The late Lewis Spence, who was an authority on Ancient Mexico and
also on the subject of Atlantis, made an extraordinary discovery, relevant to the history of the witch cult, in a pre-Columbian manuscript.
This native Mexican painting, known as the Codex Fejervary-Mayer,
shows quite unmistakably, a picture of a naked witch wearing a pointed
hat and riding on a broomstick.
Spence stated in his Encyclopaedia of Occultism (George Routledge,
London, 1920, and University Books, New Hyde Park, New York,
1 959), that he had found good evidence for the existence of a witch cult
similar to that of Europe, in pre-Columbian Mexico. He remarks that
this seems to indicate a very ancient origin for what he calls “the
How could the unknown artist of a picture painted in Mexico before
Columbus discovered the Americas, have possibly depicted this very
distinctive figure ? There are witches in Mexico today ; but their existence
can be accounted for by the beliefs brought to the New World by the
Spanish Conquistadores. Nevertheless, before the European conquest
of Mexico, followers of a cult that worshipped a lunar goddess and the
god of the Underworld, of death and the world of spirits, used to meet
at crossroads, as European witches did.
The pointed cap worn by the pre-Columbian witch in the picture
mentioned above, is of course the ancient original of the pointed
‘witch’s hat’ worn by the sorceresses of popular fairy tales.
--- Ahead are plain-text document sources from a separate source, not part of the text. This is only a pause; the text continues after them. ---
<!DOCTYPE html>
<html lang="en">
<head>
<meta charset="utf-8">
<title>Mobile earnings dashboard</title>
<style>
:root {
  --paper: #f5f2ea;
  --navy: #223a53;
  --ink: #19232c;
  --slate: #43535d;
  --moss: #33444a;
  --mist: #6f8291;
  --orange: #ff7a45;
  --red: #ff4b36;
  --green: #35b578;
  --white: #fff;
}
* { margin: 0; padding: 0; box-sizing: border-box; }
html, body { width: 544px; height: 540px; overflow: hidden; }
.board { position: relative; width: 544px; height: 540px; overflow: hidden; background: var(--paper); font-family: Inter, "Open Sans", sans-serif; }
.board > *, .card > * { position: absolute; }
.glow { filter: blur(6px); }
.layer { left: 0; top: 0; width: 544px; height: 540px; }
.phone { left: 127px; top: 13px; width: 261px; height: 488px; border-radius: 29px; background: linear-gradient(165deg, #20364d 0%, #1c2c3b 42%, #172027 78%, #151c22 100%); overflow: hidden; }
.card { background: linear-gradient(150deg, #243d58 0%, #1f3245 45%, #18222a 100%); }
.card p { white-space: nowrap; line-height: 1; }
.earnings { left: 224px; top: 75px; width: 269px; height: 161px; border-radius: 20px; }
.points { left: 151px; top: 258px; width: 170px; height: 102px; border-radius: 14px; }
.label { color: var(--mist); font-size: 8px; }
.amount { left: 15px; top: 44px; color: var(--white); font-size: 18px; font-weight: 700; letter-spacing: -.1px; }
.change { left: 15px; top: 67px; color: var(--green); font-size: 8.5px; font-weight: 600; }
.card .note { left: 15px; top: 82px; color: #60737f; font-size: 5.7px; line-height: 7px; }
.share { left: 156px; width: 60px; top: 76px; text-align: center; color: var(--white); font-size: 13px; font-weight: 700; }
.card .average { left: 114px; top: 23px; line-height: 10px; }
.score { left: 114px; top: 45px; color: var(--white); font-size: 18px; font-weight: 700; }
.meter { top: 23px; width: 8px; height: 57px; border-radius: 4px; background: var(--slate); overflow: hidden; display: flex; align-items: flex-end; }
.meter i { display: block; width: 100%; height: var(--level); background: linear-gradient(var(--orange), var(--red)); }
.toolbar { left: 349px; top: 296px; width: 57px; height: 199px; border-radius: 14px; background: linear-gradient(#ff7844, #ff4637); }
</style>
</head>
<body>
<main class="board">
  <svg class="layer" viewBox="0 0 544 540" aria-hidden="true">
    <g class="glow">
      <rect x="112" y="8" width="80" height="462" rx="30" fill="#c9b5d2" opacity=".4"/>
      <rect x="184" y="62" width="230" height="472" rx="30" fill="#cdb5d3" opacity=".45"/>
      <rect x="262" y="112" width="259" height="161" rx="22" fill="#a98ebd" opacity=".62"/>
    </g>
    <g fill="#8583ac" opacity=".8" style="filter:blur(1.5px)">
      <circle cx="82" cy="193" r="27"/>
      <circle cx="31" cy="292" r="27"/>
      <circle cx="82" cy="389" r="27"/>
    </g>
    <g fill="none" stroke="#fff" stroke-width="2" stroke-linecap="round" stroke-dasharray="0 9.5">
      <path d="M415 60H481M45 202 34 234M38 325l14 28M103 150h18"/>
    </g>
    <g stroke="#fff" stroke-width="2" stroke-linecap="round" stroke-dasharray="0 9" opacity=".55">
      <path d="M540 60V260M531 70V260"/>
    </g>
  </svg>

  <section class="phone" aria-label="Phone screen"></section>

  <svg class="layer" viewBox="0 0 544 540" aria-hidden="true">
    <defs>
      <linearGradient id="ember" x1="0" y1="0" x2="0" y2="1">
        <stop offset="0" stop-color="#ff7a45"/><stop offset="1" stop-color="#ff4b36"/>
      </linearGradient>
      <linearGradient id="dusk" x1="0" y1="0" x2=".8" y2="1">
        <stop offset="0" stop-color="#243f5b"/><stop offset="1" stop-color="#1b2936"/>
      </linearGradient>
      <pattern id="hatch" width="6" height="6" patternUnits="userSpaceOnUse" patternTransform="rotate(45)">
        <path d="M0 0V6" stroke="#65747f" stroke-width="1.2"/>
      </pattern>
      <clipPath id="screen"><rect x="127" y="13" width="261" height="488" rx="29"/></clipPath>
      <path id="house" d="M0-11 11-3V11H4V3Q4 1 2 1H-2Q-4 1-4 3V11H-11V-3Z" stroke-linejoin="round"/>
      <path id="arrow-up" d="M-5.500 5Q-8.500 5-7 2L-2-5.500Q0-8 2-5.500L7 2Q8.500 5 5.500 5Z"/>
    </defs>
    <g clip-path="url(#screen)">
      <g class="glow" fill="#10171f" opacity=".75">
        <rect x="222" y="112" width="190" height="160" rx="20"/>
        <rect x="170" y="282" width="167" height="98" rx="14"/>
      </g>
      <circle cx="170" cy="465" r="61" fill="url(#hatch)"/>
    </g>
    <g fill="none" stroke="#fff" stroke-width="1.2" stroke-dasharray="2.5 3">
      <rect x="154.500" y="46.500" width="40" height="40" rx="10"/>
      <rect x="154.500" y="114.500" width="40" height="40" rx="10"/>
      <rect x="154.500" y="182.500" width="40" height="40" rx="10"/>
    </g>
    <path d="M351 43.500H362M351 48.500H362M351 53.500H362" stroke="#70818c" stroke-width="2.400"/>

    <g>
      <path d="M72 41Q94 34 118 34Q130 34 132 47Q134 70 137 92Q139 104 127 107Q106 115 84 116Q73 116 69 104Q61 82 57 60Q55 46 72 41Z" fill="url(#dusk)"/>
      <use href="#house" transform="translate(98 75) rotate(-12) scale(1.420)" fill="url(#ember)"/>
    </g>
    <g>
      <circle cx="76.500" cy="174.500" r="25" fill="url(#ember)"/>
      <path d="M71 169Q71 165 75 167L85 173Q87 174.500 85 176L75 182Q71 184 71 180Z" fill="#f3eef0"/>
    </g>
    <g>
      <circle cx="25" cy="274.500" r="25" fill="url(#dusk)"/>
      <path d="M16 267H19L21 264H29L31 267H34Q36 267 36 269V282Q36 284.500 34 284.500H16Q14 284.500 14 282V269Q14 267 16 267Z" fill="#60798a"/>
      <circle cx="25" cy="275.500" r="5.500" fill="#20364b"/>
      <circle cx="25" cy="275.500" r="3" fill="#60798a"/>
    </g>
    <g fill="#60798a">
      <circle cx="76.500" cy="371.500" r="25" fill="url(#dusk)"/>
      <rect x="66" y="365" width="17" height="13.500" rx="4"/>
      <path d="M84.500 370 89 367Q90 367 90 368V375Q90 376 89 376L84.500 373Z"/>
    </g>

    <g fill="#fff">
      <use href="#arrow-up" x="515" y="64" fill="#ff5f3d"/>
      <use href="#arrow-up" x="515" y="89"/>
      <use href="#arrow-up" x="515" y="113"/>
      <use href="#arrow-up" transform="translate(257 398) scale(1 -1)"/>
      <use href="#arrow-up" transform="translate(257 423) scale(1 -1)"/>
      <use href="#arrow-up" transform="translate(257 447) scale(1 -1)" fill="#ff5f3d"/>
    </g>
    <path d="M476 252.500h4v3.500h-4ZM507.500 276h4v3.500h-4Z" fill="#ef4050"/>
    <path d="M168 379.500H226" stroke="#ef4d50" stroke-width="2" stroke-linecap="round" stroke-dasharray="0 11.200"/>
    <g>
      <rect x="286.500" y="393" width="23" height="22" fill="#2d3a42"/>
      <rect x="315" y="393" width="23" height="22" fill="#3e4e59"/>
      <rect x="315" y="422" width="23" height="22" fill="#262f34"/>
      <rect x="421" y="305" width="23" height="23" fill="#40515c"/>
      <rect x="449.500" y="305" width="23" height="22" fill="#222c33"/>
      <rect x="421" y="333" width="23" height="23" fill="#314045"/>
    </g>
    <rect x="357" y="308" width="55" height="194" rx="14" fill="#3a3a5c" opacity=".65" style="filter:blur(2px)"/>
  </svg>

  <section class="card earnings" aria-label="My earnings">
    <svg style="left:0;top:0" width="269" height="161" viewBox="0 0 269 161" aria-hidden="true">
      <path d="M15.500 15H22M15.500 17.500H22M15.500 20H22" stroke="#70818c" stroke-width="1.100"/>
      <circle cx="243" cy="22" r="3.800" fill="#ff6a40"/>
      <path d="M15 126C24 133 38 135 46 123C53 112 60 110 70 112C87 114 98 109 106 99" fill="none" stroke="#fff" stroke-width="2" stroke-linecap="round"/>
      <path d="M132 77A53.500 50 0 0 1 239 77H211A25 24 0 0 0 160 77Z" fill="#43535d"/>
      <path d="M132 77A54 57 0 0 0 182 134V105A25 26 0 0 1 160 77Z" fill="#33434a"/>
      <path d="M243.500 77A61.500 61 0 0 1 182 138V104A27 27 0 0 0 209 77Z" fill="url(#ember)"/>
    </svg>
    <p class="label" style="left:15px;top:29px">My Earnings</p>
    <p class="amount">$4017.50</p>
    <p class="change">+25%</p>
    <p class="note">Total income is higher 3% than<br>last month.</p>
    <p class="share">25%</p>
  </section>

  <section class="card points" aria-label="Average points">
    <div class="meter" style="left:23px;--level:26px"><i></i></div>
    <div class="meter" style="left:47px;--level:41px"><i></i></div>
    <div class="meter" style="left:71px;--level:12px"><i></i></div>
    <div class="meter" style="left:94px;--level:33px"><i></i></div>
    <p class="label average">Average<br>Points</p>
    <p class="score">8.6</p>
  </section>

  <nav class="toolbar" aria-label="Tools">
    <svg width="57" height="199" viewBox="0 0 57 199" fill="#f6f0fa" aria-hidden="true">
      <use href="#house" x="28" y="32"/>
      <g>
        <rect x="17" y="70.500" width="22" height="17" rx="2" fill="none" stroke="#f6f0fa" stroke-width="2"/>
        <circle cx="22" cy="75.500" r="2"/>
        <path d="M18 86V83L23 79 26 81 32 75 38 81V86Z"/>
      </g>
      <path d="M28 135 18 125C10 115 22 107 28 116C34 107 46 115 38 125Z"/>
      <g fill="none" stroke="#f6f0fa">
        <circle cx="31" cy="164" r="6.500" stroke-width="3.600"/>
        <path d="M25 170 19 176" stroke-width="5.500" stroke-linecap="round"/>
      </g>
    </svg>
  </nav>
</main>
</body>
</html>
It probably
represents the ‘Cone of Power’ that witches seek to raise by their ritual
It appears also in an even older painting, one in fact dating from the
Stone Age, at Cogul in north-eastern Spain.
Robert Graves in The White Goddess (Faber, London, 1961 and
Farrar, Straus and Giroux, New York, 1966), describes this latter picture
as “The most ancient surviving record of European religious practice”.
It appears to depict a dance of witches, a group of women dancing in a
circle round a naked man. The women are wearing pointed caps and the
man something that looks very like the ritual garters which are traditionally a mark of rank in the witch cult.
We may then at least speculate, on the evidence, that the witch-cult
is of very ancient origin, and that in some remote period of antiquity
there was some contact between its devotees in Europe and Central
America. The means of that contact may have been the lost continent
At least one of the surviving branches of the witch cult in Britain
definitely claims to derive its traditions from Atlantis or, as it calls it,
‘The Water City’. Orthodox historians may scoff at the whole idea of the
sunken continent, and dismiss it as legendary. For many years, the city
of Troy was dismissed in the same way, until Heinrich Schliemann dug